- [EXERCISE DIRECTIONS]: A line qualifies if it holds the string "circle". Copy every qualifying line from the records.

Data extracted from a collection
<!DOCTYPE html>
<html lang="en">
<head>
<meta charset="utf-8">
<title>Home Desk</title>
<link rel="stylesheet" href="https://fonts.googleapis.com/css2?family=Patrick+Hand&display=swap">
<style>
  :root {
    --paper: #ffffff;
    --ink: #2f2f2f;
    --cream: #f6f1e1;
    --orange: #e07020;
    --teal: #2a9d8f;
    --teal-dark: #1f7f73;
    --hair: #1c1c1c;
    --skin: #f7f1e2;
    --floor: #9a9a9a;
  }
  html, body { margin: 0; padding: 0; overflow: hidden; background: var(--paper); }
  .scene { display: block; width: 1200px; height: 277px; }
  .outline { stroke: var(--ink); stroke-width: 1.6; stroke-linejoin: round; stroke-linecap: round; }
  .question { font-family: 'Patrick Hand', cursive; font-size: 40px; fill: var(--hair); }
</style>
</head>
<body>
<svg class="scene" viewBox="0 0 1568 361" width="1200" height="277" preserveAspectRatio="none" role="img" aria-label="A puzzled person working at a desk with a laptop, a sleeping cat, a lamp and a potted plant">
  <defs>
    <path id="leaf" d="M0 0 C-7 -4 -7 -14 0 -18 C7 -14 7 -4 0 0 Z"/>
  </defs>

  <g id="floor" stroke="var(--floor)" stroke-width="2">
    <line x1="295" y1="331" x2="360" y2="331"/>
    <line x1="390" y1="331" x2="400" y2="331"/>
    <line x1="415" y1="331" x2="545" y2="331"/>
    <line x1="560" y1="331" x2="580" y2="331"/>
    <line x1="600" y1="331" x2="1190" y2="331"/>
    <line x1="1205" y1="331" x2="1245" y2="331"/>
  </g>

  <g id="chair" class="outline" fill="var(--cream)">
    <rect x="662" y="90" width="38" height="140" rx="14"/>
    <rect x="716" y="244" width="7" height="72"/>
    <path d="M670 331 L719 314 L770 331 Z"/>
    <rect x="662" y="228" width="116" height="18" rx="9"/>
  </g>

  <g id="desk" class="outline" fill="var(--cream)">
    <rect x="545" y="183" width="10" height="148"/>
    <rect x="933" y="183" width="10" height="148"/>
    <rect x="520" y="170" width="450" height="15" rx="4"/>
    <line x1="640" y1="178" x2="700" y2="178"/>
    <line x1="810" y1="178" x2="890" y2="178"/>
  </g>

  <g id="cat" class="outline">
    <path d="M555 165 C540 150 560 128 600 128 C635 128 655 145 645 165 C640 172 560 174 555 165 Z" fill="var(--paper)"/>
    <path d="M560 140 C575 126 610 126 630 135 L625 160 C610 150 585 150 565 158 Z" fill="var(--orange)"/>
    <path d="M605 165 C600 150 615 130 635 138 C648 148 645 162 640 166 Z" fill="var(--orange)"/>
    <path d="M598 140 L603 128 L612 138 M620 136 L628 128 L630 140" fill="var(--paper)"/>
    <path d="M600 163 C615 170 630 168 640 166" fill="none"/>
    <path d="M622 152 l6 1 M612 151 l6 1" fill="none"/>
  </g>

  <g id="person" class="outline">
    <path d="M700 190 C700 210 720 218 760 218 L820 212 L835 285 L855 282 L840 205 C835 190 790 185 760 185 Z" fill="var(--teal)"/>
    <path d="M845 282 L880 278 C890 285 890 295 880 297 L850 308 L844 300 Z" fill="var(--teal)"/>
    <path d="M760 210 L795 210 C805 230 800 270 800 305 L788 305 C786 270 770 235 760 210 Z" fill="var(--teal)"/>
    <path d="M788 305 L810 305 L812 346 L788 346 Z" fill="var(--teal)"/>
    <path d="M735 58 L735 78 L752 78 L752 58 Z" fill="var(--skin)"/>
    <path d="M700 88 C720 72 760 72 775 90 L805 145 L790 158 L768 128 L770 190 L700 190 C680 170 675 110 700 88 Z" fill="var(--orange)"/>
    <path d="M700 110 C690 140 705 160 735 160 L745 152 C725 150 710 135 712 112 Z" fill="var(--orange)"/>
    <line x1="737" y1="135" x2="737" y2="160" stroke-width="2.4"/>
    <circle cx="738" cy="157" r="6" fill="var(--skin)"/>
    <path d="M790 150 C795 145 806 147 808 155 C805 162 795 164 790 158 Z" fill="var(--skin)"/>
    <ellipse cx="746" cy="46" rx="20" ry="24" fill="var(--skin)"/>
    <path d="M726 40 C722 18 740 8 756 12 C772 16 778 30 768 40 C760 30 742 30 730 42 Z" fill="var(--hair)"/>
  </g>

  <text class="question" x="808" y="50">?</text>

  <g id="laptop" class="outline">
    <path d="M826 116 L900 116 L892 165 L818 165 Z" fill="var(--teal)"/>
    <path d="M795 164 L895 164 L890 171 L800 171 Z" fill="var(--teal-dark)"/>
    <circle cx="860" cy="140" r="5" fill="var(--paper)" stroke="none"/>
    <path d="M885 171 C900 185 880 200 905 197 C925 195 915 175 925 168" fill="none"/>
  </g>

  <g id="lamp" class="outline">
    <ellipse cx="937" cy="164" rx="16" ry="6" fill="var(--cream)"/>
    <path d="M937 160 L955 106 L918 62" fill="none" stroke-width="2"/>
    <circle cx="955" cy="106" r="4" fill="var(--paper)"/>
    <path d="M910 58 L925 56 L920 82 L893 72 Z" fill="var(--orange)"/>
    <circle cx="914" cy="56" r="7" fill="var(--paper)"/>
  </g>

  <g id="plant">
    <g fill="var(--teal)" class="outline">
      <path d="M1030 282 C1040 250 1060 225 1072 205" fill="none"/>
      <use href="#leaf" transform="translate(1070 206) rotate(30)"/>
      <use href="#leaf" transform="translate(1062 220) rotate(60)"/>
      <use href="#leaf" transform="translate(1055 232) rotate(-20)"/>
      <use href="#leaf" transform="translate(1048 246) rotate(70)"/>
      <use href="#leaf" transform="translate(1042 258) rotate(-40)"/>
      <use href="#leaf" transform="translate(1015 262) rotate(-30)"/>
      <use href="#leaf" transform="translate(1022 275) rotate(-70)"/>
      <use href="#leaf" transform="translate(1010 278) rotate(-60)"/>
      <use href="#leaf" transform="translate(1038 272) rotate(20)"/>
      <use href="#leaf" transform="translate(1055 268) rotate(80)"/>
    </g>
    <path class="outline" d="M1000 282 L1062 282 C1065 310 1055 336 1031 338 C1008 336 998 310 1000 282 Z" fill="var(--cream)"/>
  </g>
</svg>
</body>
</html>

---

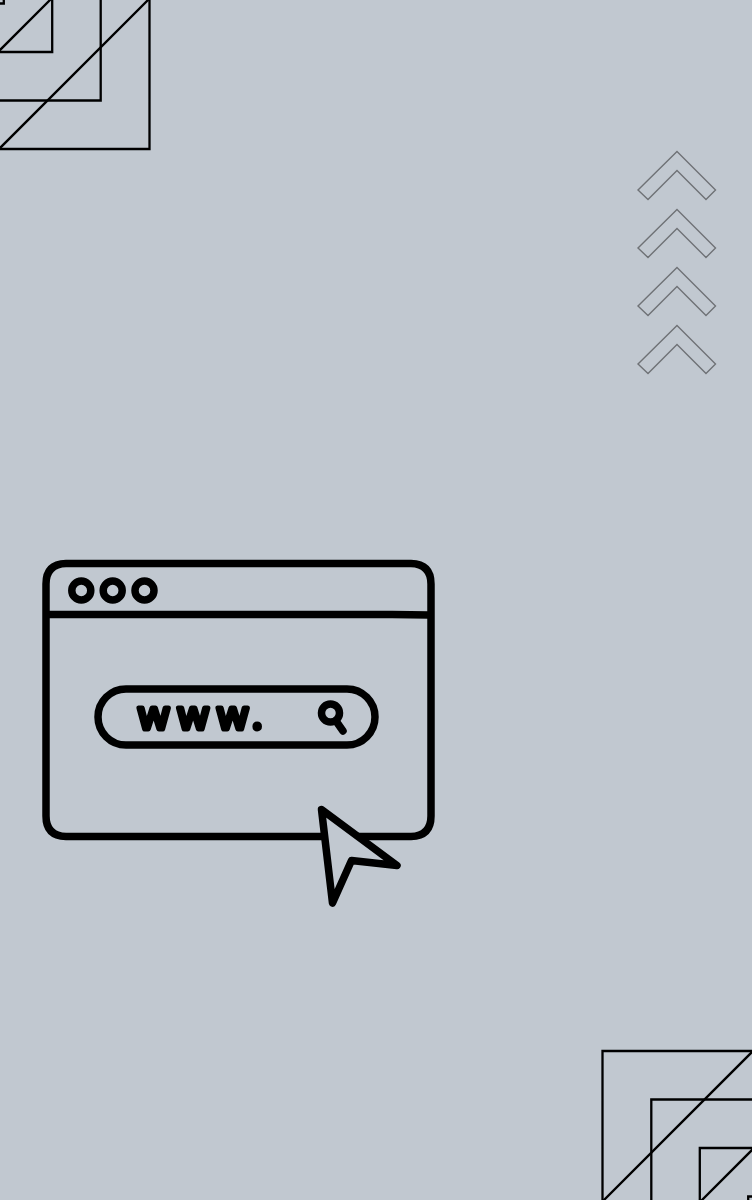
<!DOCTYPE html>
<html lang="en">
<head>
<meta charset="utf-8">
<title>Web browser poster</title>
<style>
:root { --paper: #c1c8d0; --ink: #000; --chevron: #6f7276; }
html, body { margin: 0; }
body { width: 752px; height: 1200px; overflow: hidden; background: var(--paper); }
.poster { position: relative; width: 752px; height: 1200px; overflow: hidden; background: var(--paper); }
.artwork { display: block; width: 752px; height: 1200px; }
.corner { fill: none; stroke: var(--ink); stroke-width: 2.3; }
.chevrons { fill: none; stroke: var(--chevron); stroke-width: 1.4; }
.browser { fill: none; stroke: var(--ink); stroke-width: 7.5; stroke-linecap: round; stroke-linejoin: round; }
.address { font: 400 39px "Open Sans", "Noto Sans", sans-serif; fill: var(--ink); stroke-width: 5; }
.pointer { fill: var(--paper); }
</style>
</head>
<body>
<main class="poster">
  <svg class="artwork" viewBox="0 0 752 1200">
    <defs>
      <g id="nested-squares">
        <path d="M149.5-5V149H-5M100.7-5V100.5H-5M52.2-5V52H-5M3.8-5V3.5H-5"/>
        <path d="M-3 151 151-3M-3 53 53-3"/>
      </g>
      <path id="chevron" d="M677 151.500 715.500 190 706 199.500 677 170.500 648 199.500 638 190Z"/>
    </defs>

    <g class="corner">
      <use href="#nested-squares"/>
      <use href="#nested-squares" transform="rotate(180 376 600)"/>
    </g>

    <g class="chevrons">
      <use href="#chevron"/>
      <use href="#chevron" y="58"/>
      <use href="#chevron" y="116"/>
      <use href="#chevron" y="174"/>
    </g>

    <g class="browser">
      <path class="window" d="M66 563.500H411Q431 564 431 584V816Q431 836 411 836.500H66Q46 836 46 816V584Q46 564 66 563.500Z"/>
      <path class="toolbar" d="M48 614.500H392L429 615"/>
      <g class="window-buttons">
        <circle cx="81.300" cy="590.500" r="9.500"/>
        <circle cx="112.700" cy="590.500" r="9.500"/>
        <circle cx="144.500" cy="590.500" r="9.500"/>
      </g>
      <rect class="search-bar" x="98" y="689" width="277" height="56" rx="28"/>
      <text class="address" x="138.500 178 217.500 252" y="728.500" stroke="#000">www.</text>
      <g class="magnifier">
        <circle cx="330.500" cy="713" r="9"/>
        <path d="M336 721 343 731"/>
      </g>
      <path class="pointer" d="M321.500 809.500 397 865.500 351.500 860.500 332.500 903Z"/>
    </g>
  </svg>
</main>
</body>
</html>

- [ANSWER FOR THE TASK]:
    <circle cx="738" cy="157" r="6" fill="var(--skin)"/>
    <circle cx="860" cy="140" r="5" fill="var(--paper)" stroke="none"/>
    <circle cx="955" cy="106" r="4" fill="var(--paper)"/>
    <circle cx="914" cy="56" r="7" fill="var(--paper)"/>
        <circle cx="81.300" cy="590.500" r="9.500"/>
        <circle cx="112.700" cy="590.500" r="9.500"/>
        <circle cx="144.500" cy="590.500" r="9.500"/>
        <circle cx="330.500" cy="713" r="9"/>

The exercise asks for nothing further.